### Your objective
Set down the entries exactly as they appear, apart from the images, which stay out.

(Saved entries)
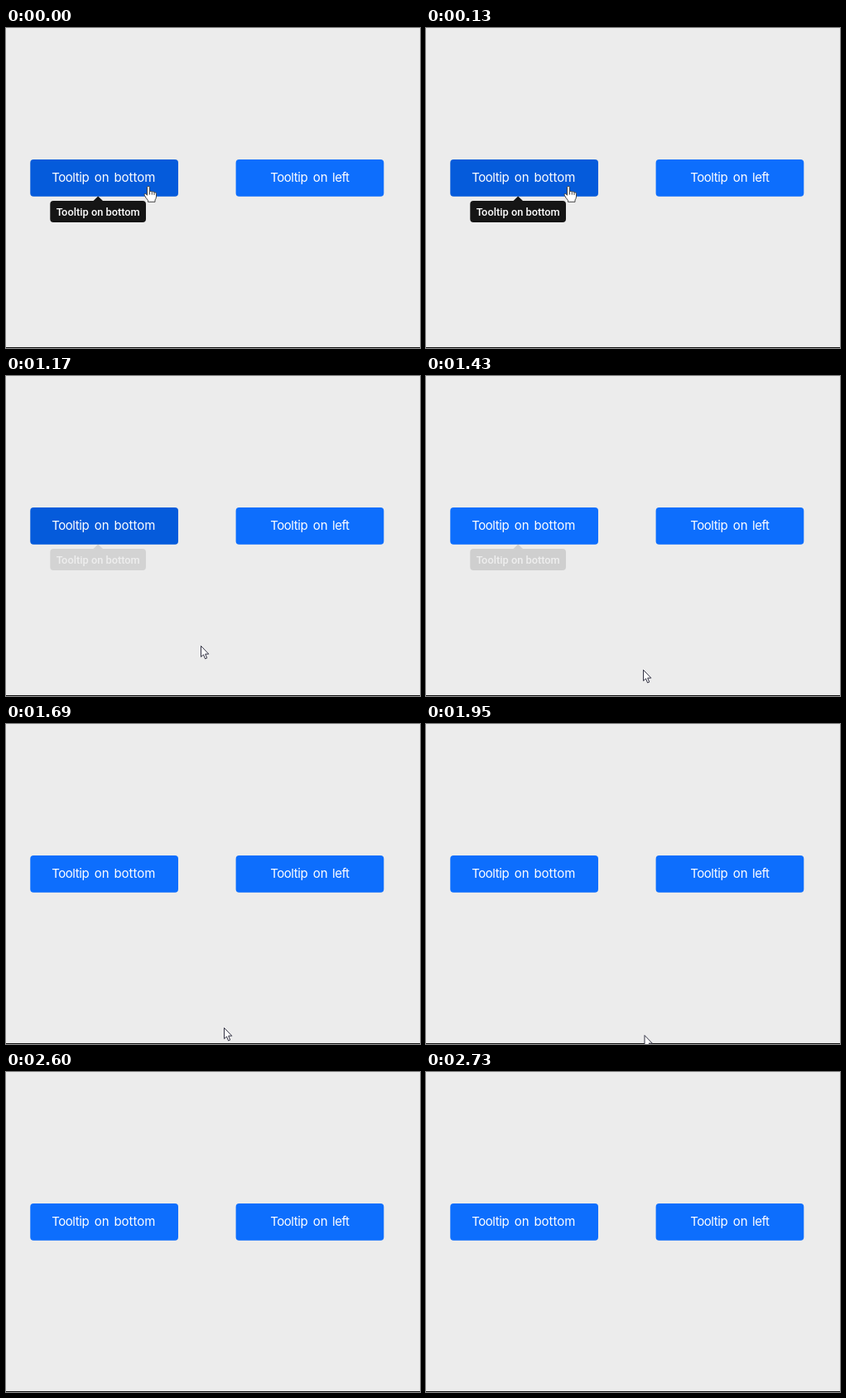
Recreate the animation shown at these times as an HTML page. Size 500 by 387 pixels, loop 3120 ms.

```html
<!DOCTYPE html>
<html lang="en">
<head>
<meta charset="utf-8">
<title>Tooltip demo</title>
<style>
  html, body { margin: 0; width: 100%; height: 100%; overflow: hidden; background: #ececec; }
  svg { display: block; width: 100%; height: 100%; }
  .label { font: 400 15px Inter, sans-serif; fill: #fff; }
  .tight { letter-spacing: -.45px; }
  .tip { font: 500 12.8px Roboto, sans-serif; fill: #fff; }
</style>
</head>
<body>
<svg viewBox="0 0 500 387" preserveAspectRatio="none">
  <rect width="500" height="387" fill="#ececec"/>
  <rect y="386" width="500" height="1" fill="#111"/>

  <rect id="button" x="29.3" y="159" width="178.7" height="44.7" rx="4" fill="#0d6efd"/>
  <text class="label" y="186">
    <tspan class="tight" x="55.2">Tooltip</tspan>
    <tspan x="106.7">on</tspan>
    <tspan x="130.4">bottom</tspan>
  </text>

  <rect x="277.6" y="159" width="178.7" height="44.7" rx="4" fill="#0d6efd"/>
  <text class="label" y="186">
    <tspan class="tight" x="319.2">Tooltip</tspan>
    <tspan x="370.7">on</tspan>
    <tspan class="tight" x="394">left</tspan>
  </text>

  <g id="tooltip">
    <path d="M57 209H105.5L111.2 203.6L117 209H165a4 4 0 0 1 4 4v18a4 4 0 0 1-4 4H57.3a4 4 0 0 1-4-4v-18a4 4 0 0 1 4-4z" fill="#151515"/>
    <text class="tip" x="111.2" y="227.3" text-anchor="middle">Tooltip on bottom</text>
  </g>

  <g id="cursor" stroke-linejoin="round">
    <path id="hand" fill="#fff" stroke="#444" stroke-width="1"
      d="M-1.5 1.2Q0-.8 1.5 1.2V7Q3 5.4 4.3 7.2Q6 6 7 7.8Q9.3 7 9.5 9.5V13Q9.3 15.5 8 17V19.3H-.5V17.5Q-3.5 14-5 11Q-5.3 9-3.3 9.4L-1.5 11.3zM1.5 7V10.5M4.3 7.4V10.7M7 8V11"/>
    <path id="arrow" fill="#fff" stroke="#334" stroke-width="1"
      d="M.5.5V13.7L3.5 11L5.6 16L7.7 15.1L5.7 10.2H9.8z"/>
  </g>
</svg>
<script>
const LOOP = 3120;
const get = id => document.getElementById(id);

// Each pose holds until the next one starts; tip is the tooltip's opacity.
const poses = [
  { at: 0, x: 172, y: 191, shape: "hand", hover: true, tip: 1 },
  { at: 780, x: 195.5, y: 266, shape: "hand", hover: true, tip: 1 },
  { at: 910, x: 216, y: 300, shape: "arrow", hover: true, tip: .55 },
  { at: 1170, x: 235, y: 326, shape: "arrow", hover: true, tip: .11 },
  { at: 1430, x: 262, y: 355, shape: "arrow", hover: false, tip: .13 },
  { at: 1690, x: 263, y: 367, shape: "arrow", hover: false, tip: 0 },
  { at: 1950, x: 263.5, y: 376, shape: "arrow", hover: false, tip: 0 },
  { at: 2210, x: 264, y: 390, shape: "none", hover: false, tip: 0 }
];

function draw(time) {
  const t = time % LOOP;
  const pose = poses.findLast(p => p.at <= t);
  get("cursor").setAttribute("transform", `translate(${pose.x} ${pose.y})`);
  for (const shape of ["hand", "arrow"]) {
    get(shape).setAttribute("visibility", shape === pose.shape ? "visible" : "hidden");
  }
  get("button").setAttribute("fill", pose.hover ? "#055bdb" : "#0d6efd");
  get("tooltip").setAttribute("opacity", pose.tip);
}

const start = performance.now();
function tick() {
  draw(performance.now() - start);
  requestAnimationFrame(tick);
}
tick();
</script>
</body>
</html>
```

### Result for this exercise
Recreate the animation shown at these times as an HTML page. Size 500 by 387 pixels, loop 3120 ms.

```html
<!DOCTYPE html>
<html lang="en">
<head>
<meta charset="utf-8">
<title>Tooltip demo</title>
<style>
  html, body { margin: 0; width: 100%; height: 100%; overflow: hidden; background: #ececec; }
  svg { display: block; width: 100%; height: 100%; }
  .label { font: 400 15px Inter, sans-serif; fill: #fff; }
  .tight { letter-spacing: -.45px; }
  .tip { font: 500 12.8px Roboto, sans-serif; fill: #fff; }
</style>
</head>
<body>
<svg viewBox="0 0 500 387" preserveAspectRatio="none">
  <rect width="500" height="387" fill="#ececec"/>
  <rect y="386" width="500" height="1" fill="#111"/>

  <rect id="button" x="29.3" y="159" width="178.7" height="44.7" rx="4" fill="#0d6efd"/>
  <text class="label" y="186">
    <tspan class="tight" x="55.2">Tooltip</tspan>
    <tspan x="106.7">on</tspan>
    <tspan x="130.4">bottom</tspan>
  </text>

  <rect x="277.6" y="159" width="178.7" height="44.7" rx="4" fill="#0d6efd"/>
  <text class="label" y="186">
    <tspan class="tight" x="319.2">Tooltip</tspan>
    <tspan x="370.7">on</tspan>
    <tspan class="tight" x="394">left</tspan>
  </text>

  <g id="tooltip">
    <path d="M57 209H105.5L111.2 203.6L117 209H165a4 4 0 0 1 4 4v18a4 4 0 0 1-4 4H57.3a4 4 0 0 1-4-4v-18a4 4 0 0 1 4-4z" fill="#151515"/>
    <text class="tip" x="111.2" y="227.3" text-anchor="middle">Tooltip on bottom</text>
  </g>

  <g id="cursor" stroke-linejoin="round">
    <path id="hand" fill="#fff" stroke="#444" stroke-width="1"
      d="M-1.5 1.2Q0-.8 1.5 1.2V7Q3 5.4 4.3 7.2Q6 6 7 7.8Q9.3 7 9.5 9.5V13Q9.3 15.5 8 17V19.3H-.5V17.5Q-3.5 14-5 11Q-5.3 9-3.3 9.4L-1.5 11.3zM1.5 7V10.5M4.3 7.4V10.7M7 8V11"/>
    <path id="arrow" fill="#fff" stroke="#334" stroke-width="1"
      d="M.5.5V13.7L3.5 11L5.6 16L7.7 15.1L5.7 10.2H9.8z"/>
  </g>
</svg>
<script>
const LOOP = 3120;
const get = id => document.getElementById(id);

// Each pose holds until the next one starts; tip is the tooltip's opacity.
const poses = [
  { at: 0, x: 172, y: 191, shape: "hand", hover: true, tip: 1 },
  { at: 780, x: 195.5, y: 266, shape: "hand", hover: true, tip: 1 },
  { at: 910, x: 216, y: 300, shape: "arrow", hover: true, tip: .55 },
  { at: 1170, x: 235, y: 326, shape: "arrow", hover: true, tip: .11 },
  { at: 1430, x: 262, y: 355, shape: "arrow", hover: false, tip: .13 },
  { at: 1690, x: 263, y: 367, shape: "arrow", hover: false, tip: 0 },
  { at: 1950, x: 263.5, y: 376, shape: "arrow", hover: false, tip: 0 },
  { at: 2210, x: 264, y: 390, shape: "none", hover: false, tip: 0 }
];

function draw(time) {
  const t = time % LOOP;
  const pose = poses.findLast(p => p.at <= t);
  get("cursor").setAttribute("transform", `translate(${pose.x} ${pose.y})`);
  for (const shape of ["hand", "arrow"]) {
    get(shape).setAttribute("visibility", shape === pose.shape ? "visible" : "hidden");
  }
  get("button").setAttribute("fill", pose.hover ? "#055bdb" : "#0d6efd");
  get("tooltip").setAttribute("opacity", pose.tip);
}

const start = performance.now();
function tick() {
  draw(performance.now() - start);
  requestAnimationFrame(tick);
}
tick();
</script>
</body>
</html>
```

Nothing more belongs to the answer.